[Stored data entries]
_ _ _

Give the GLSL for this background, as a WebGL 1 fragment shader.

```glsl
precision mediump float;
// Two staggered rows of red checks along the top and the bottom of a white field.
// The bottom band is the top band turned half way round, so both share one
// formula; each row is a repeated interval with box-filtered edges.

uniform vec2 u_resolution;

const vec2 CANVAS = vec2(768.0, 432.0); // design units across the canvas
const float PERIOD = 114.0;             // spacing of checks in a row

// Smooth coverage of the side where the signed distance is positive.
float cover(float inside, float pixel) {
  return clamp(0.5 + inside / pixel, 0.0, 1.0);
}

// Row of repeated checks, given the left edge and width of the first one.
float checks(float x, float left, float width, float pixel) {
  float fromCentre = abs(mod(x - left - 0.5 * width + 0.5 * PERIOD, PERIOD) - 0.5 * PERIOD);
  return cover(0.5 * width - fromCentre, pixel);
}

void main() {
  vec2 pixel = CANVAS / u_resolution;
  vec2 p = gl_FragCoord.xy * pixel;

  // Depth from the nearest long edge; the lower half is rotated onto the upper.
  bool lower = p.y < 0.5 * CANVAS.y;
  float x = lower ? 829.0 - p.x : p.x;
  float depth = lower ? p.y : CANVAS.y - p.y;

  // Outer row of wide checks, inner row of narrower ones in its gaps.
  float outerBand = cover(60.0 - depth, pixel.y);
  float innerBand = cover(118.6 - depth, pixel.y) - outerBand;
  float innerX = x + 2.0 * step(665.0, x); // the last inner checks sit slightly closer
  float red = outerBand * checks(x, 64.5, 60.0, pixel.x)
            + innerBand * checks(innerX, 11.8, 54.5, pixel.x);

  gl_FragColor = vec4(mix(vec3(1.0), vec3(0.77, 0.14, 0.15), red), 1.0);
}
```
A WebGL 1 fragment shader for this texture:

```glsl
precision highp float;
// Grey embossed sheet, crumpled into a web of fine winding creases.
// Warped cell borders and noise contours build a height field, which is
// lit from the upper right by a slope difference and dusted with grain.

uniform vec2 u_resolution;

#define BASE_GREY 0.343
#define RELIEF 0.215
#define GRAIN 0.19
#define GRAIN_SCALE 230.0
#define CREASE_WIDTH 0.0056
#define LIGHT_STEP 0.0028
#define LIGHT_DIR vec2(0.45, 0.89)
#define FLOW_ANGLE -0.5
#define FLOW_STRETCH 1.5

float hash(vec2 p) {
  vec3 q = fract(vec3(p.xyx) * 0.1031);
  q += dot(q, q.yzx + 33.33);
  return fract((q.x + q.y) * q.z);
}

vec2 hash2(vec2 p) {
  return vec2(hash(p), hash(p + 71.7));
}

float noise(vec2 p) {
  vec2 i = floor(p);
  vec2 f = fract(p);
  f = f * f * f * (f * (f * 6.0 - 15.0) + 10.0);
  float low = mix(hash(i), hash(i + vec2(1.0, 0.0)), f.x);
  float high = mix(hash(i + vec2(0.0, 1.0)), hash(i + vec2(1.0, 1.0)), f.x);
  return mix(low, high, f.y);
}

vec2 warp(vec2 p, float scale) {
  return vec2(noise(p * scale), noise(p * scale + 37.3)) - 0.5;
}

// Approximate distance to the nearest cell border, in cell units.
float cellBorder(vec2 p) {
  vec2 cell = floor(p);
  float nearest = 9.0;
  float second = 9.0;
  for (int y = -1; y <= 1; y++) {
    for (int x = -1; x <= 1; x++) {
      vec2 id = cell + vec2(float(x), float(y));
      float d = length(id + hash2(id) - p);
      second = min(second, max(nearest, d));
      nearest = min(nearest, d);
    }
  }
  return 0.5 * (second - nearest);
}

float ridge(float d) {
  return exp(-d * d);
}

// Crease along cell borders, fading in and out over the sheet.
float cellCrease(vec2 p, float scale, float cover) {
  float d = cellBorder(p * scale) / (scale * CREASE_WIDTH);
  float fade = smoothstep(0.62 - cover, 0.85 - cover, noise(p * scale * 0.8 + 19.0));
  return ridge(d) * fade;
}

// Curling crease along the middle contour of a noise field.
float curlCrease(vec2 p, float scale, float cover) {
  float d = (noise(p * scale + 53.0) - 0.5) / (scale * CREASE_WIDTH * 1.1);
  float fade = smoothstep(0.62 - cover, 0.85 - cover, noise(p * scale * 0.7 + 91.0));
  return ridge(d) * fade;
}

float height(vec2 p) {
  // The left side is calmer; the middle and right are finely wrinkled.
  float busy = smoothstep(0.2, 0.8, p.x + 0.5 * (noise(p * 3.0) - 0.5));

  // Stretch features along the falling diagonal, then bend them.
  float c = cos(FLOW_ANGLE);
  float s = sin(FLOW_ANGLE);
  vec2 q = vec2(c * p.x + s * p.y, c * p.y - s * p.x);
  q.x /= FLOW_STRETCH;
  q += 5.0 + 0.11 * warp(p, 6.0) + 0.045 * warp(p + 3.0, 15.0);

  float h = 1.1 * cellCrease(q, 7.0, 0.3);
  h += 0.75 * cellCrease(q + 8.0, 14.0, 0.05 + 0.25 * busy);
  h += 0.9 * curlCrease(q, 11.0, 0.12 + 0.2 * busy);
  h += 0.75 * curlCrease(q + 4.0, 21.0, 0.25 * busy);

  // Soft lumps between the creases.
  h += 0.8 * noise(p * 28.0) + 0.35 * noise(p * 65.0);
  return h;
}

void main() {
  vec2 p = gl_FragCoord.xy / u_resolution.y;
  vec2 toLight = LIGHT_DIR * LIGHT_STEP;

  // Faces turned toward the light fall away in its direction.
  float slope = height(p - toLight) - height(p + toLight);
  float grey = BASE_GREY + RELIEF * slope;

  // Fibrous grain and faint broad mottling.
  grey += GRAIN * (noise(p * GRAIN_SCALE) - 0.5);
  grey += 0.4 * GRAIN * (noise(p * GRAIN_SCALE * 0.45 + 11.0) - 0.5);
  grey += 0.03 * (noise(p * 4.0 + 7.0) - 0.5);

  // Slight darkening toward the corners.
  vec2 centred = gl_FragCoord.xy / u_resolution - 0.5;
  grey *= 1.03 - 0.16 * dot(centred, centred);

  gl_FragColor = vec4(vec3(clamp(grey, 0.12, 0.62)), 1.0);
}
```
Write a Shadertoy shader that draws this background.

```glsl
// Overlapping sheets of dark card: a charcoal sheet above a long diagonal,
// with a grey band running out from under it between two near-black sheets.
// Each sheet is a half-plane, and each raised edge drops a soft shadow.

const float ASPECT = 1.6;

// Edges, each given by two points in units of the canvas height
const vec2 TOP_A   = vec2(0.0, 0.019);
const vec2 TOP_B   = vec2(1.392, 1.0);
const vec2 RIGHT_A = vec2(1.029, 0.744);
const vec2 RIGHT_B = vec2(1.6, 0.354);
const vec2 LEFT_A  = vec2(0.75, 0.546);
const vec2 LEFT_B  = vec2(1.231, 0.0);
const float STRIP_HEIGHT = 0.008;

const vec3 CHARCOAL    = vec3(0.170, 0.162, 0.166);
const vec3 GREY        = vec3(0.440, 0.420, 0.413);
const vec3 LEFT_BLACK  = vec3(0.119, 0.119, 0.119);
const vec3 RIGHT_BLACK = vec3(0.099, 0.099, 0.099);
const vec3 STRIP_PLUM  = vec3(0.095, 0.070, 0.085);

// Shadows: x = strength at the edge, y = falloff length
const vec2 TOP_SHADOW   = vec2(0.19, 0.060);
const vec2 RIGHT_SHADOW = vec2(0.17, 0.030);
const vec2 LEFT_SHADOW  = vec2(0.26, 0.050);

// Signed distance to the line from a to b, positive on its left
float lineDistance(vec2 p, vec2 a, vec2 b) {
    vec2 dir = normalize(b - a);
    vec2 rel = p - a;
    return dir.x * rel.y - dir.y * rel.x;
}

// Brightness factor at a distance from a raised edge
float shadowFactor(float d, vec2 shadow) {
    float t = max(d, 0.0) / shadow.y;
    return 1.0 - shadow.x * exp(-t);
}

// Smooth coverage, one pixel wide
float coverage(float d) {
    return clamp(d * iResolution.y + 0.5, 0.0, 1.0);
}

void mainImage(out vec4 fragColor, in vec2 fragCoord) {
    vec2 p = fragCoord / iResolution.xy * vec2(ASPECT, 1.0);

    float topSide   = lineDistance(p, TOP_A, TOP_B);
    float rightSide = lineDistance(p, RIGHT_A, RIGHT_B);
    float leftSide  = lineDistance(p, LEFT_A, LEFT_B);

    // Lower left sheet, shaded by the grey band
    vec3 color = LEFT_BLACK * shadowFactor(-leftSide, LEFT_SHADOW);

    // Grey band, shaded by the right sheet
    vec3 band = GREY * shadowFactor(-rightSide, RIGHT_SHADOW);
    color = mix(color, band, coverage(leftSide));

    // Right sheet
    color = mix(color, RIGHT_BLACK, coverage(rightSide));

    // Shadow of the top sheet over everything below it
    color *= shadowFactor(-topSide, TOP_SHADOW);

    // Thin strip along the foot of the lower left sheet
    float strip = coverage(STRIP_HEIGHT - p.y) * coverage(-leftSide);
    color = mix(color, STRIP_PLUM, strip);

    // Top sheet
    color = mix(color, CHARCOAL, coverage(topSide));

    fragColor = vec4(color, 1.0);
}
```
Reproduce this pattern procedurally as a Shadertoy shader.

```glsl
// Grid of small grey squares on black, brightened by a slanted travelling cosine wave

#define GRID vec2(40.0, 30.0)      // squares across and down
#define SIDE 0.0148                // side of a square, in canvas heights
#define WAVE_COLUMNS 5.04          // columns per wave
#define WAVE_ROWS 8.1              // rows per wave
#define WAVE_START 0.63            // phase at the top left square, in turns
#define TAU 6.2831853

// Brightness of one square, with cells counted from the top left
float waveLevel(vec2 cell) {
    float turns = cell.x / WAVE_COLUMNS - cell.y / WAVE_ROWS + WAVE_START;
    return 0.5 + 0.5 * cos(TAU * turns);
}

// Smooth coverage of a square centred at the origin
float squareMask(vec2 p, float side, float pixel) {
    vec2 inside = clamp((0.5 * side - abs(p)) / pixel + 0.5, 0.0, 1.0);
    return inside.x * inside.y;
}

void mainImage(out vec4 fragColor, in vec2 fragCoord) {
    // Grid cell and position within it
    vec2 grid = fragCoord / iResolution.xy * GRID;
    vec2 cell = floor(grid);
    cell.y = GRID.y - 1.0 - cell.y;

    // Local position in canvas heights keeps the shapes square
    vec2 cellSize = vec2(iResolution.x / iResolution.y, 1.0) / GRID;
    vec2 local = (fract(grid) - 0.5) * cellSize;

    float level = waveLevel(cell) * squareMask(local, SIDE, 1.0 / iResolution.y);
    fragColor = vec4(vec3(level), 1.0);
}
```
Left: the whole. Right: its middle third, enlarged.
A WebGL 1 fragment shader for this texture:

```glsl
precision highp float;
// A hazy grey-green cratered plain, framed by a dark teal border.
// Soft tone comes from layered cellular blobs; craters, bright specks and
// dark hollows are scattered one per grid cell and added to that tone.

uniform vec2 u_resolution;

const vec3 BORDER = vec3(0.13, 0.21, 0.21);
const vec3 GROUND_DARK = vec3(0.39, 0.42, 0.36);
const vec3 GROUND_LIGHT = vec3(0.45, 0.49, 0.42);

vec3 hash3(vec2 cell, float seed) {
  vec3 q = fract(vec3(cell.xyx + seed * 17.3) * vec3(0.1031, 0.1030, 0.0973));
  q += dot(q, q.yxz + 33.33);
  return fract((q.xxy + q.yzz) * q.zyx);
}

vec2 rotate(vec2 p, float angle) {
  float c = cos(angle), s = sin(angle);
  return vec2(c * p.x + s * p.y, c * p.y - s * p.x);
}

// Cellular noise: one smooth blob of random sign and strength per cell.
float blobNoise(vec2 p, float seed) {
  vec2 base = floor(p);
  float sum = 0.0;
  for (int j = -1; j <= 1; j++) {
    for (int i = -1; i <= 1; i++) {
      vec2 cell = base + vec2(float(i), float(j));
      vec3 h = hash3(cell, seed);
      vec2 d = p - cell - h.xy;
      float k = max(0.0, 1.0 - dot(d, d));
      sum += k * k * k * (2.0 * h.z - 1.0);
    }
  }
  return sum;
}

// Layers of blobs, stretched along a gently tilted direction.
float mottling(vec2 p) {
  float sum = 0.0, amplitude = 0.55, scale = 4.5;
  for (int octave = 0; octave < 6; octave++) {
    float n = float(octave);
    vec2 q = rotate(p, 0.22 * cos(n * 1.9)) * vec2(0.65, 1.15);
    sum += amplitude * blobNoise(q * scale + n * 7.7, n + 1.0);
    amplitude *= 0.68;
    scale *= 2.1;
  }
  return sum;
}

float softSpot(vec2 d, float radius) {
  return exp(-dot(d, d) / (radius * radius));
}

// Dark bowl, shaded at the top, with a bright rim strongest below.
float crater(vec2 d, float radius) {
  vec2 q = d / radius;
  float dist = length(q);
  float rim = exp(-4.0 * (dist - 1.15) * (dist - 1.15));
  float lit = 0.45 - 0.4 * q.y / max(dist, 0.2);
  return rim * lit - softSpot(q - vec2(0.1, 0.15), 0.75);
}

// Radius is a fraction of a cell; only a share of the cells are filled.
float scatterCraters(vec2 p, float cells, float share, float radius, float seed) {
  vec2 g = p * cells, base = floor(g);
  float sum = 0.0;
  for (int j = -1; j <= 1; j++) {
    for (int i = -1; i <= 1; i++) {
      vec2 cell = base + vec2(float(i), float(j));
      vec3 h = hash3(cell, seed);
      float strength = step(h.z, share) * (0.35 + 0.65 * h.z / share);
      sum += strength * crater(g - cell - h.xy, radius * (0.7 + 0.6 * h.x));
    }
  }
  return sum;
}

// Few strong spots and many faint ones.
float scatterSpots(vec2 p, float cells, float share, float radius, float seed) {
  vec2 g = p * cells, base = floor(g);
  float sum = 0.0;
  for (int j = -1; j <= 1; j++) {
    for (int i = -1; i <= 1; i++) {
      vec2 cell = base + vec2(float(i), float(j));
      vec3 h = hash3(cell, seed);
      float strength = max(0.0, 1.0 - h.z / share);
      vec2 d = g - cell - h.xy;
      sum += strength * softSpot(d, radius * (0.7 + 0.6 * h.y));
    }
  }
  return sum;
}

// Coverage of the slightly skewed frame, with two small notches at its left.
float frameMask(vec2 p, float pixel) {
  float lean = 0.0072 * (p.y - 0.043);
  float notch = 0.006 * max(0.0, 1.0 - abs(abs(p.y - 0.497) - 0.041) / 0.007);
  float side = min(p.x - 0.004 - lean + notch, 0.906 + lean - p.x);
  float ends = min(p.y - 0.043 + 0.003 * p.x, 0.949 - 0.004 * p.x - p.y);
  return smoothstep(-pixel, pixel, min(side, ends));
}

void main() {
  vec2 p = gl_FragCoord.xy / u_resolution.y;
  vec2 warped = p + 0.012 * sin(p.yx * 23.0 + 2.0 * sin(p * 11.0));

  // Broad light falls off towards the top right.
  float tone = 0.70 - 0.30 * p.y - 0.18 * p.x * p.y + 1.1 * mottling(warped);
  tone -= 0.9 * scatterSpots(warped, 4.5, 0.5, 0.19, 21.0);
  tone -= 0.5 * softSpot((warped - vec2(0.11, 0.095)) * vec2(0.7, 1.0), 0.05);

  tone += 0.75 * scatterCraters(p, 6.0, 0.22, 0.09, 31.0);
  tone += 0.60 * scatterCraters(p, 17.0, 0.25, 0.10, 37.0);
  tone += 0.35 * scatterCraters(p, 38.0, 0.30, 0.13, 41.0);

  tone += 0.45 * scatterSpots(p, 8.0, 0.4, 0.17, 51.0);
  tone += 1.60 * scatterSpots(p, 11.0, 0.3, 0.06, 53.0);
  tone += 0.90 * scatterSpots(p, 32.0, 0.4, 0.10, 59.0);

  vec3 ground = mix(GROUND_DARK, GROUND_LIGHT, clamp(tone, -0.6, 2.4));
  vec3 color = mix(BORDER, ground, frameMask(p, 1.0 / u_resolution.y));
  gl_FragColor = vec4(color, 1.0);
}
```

_ _ _

• _TASK_: Gather each line in the data that holds the string "innerX".

• _SOLVED EXERCISE_:
  float innerX = x + 2.0 * step(665.0, x); // the last inner checks sit slightly closer
            + innerBand * checks(innerX, 11.8, 54.5, pixel.x);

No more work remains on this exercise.